* Task requirements *
Lines that contain the string "rule" are the ones to list; copy all of them from the records.

* Input *
————

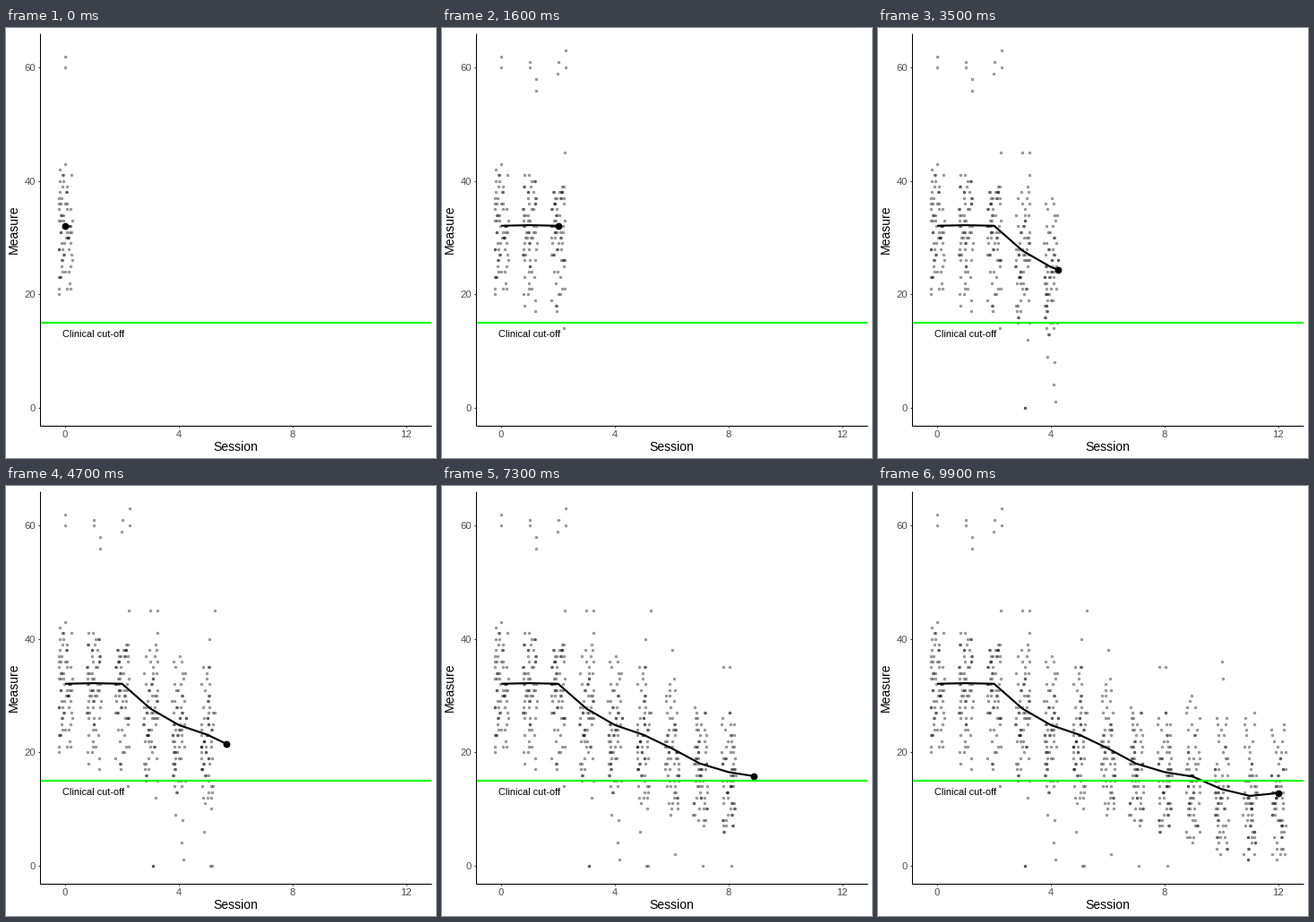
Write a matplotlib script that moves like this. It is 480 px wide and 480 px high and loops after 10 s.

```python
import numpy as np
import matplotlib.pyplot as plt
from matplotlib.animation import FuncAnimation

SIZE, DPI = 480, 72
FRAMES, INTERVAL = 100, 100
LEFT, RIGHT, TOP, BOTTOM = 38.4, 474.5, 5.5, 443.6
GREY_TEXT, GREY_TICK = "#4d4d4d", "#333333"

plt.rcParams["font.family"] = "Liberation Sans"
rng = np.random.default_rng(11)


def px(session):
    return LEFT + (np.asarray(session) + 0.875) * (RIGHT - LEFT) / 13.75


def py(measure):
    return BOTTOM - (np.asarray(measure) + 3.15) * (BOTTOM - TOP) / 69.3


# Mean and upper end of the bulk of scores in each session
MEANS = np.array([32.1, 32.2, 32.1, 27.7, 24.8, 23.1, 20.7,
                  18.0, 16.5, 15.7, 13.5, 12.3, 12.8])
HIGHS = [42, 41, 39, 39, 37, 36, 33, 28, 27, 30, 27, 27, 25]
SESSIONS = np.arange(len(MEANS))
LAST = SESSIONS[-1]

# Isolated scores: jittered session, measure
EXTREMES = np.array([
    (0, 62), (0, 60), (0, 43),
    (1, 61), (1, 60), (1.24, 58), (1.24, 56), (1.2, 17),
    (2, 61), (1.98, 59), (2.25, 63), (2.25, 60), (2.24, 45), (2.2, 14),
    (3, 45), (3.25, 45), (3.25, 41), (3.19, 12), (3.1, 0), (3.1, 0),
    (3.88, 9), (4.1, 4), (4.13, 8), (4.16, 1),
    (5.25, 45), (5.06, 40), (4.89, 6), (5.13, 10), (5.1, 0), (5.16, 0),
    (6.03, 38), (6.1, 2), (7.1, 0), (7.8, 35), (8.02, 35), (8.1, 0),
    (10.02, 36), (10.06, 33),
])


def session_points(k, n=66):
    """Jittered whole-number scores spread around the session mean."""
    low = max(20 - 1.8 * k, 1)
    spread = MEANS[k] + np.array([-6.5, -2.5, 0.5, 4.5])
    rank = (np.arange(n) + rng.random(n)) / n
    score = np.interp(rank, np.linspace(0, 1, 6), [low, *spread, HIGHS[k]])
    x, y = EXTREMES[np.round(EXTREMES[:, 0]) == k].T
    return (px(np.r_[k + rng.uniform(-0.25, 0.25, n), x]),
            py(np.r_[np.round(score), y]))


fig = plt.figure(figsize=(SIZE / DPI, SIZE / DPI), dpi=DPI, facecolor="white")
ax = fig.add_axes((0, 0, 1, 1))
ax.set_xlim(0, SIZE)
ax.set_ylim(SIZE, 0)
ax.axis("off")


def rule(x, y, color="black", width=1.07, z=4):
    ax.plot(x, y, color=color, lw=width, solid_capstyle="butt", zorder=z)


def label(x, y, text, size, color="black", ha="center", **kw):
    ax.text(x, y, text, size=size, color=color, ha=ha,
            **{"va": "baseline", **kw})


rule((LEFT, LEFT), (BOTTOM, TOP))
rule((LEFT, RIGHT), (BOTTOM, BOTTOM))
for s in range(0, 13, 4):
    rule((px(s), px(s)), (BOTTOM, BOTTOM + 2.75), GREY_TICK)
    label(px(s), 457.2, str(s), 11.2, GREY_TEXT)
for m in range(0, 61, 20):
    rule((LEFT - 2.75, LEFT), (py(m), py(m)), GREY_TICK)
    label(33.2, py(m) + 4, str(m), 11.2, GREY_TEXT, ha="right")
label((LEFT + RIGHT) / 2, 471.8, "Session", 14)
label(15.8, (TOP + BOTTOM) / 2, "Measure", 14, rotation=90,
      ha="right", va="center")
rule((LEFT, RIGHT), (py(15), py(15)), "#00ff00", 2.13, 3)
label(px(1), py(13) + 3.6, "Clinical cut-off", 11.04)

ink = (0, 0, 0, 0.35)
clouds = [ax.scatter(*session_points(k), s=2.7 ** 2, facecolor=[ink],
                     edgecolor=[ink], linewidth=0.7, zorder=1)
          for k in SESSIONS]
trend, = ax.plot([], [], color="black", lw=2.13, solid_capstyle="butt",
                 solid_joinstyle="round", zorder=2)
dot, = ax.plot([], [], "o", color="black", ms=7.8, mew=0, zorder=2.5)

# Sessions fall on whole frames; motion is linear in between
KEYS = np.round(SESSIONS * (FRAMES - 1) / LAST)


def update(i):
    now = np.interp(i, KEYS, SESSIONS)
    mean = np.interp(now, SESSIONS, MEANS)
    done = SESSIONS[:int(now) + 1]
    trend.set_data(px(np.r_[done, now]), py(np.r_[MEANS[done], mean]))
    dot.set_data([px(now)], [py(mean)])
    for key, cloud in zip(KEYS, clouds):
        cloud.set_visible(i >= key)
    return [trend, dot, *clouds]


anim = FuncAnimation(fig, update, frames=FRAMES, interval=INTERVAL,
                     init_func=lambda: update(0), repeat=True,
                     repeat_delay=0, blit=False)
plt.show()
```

————

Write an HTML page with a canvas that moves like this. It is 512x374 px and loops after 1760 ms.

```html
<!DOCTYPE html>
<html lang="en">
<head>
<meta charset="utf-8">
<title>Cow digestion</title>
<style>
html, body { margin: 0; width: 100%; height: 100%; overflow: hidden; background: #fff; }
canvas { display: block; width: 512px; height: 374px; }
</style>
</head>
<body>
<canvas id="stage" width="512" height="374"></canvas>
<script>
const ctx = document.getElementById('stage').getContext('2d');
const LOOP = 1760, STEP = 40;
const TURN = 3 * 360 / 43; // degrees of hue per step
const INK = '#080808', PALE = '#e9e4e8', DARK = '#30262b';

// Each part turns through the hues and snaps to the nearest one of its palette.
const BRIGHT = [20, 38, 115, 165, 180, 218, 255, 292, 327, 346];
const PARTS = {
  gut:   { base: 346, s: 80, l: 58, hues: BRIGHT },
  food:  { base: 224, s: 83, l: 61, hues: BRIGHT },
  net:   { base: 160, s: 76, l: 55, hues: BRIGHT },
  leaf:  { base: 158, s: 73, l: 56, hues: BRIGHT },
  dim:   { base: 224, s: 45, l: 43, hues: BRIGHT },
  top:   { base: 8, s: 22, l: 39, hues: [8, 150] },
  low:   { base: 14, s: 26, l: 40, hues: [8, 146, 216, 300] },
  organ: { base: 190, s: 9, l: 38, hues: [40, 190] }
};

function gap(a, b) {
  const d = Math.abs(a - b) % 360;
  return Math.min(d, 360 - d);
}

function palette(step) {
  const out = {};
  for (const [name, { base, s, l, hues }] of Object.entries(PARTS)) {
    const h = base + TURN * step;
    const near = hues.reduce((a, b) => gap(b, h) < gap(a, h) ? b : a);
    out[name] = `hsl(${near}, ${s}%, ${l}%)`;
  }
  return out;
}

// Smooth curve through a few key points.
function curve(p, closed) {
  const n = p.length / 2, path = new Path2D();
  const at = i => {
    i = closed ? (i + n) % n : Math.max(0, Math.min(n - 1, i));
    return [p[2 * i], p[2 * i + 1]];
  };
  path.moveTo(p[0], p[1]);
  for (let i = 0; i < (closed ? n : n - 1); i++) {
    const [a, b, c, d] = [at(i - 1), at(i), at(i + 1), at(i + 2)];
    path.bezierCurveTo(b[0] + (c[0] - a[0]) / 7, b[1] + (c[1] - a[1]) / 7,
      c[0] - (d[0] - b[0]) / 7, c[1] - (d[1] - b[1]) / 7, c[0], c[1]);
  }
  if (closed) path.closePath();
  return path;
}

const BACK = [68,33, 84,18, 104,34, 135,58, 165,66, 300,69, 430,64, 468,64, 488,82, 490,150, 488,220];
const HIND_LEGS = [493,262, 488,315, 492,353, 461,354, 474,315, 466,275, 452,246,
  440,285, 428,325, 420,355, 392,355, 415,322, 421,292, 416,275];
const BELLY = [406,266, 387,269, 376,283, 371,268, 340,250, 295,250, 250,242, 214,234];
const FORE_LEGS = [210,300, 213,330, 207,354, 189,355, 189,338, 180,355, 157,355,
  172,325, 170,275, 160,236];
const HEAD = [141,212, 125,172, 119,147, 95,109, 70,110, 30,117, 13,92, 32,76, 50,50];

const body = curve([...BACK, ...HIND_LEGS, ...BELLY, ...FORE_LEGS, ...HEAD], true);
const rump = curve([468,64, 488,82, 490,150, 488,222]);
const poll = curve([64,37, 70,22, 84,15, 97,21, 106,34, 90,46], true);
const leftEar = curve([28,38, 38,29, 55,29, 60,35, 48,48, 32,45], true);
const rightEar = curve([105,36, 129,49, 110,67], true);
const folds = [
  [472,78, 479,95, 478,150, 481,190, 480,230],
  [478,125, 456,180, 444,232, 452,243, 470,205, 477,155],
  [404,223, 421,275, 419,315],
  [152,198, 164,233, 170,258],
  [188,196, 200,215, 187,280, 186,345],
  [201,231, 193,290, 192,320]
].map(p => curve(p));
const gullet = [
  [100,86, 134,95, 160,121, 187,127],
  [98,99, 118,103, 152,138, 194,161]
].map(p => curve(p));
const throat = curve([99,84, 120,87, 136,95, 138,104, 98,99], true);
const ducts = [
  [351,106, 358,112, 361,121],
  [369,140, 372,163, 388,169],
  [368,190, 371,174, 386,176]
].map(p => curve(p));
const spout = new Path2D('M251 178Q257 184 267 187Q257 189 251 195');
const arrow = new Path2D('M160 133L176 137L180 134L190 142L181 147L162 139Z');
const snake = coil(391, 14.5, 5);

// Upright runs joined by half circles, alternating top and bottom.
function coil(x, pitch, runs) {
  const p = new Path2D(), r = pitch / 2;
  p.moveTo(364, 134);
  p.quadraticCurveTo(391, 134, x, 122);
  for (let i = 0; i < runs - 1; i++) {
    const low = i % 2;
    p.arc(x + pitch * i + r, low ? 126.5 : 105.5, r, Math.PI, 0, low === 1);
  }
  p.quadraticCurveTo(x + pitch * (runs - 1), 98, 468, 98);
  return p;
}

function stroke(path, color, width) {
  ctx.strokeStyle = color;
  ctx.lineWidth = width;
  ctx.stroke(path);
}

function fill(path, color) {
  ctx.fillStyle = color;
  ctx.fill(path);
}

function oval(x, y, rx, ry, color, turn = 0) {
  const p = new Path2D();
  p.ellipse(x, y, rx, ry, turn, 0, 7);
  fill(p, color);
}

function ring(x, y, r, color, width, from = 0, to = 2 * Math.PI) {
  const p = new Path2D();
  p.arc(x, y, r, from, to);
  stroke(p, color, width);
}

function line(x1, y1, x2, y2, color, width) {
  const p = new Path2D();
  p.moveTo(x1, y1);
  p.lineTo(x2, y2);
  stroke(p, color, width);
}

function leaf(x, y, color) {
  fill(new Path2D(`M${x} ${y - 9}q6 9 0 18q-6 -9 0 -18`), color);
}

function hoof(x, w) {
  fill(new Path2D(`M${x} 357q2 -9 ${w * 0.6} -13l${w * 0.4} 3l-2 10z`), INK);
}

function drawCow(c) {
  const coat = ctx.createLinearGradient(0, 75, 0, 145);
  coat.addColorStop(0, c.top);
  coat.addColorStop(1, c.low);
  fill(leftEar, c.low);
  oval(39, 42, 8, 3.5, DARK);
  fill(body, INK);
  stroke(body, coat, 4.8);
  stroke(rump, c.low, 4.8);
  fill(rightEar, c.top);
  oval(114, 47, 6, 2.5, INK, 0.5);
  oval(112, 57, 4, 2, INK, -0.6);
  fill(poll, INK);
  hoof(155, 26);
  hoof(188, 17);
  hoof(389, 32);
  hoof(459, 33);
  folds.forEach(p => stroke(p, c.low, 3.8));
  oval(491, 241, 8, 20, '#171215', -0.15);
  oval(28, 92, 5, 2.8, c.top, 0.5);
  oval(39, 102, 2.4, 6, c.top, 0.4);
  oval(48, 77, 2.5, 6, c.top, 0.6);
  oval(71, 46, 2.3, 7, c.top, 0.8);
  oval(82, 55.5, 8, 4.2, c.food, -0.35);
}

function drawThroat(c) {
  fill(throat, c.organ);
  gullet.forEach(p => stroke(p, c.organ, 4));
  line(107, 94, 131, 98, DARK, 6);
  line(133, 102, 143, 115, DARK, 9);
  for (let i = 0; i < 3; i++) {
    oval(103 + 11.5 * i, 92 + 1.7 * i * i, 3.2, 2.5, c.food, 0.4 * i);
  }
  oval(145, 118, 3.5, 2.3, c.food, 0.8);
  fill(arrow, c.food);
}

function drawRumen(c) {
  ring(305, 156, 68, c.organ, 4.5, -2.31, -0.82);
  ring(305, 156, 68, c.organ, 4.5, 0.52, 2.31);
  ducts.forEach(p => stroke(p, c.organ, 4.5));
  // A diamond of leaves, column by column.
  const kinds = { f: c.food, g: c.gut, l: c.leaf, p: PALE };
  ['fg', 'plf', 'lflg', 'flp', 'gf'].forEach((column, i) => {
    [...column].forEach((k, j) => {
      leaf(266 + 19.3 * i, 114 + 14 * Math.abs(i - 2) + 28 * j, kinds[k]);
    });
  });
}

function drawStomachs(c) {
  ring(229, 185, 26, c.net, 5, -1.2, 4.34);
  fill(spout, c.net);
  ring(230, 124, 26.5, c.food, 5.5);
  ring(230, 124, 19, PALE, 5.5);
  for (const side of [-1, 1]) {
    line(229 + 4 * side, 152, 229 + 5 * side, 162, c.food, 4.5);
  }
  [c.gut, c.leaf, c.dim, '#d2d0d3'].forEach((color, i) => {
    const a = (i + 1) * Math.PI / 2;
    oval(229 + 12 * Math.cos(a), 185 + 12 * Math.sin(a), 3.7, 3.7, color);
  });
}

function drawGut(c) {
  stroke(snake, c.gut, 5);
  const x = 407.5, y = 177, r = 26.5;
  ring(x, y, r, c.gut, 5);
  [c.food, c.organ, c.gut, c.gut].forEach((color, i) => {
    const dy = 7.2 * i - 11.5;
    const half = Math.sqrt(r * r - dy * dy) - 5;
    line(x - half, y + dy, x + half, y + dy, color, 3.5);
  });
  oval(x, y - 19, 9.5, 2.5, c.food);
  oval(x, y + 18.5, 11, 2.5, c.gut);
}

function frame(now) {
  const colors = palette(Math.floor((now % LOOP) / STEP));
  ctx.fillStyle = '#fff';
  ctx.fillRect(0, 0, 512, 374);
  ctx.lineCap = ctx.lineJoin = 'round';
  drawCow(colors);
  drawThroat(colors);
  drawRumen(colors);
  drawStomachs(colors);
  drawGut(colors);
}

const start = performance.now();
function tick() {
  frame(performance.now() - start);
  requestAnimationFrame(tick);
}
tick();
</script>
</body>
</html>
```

————

* Answer section *
def rule(x, y, color="black", width=1.07, z=4):
rule((LEFT, LEFT), (BOTTOM, TOP))
rule((LEFT, RIGHT), (BOTTOM, BOTTOM))
    rule((px(s), px(s)), (BOTTOM, BOTTOM + 2.75), GREY_TICK)
    rule((LEFT - 2.75, LEFT), (py(m), py(m)), GREY_TICK)
rule((LEFT, RIGHT), (py(15), py(15)), "#00ff00", 2.13, 3)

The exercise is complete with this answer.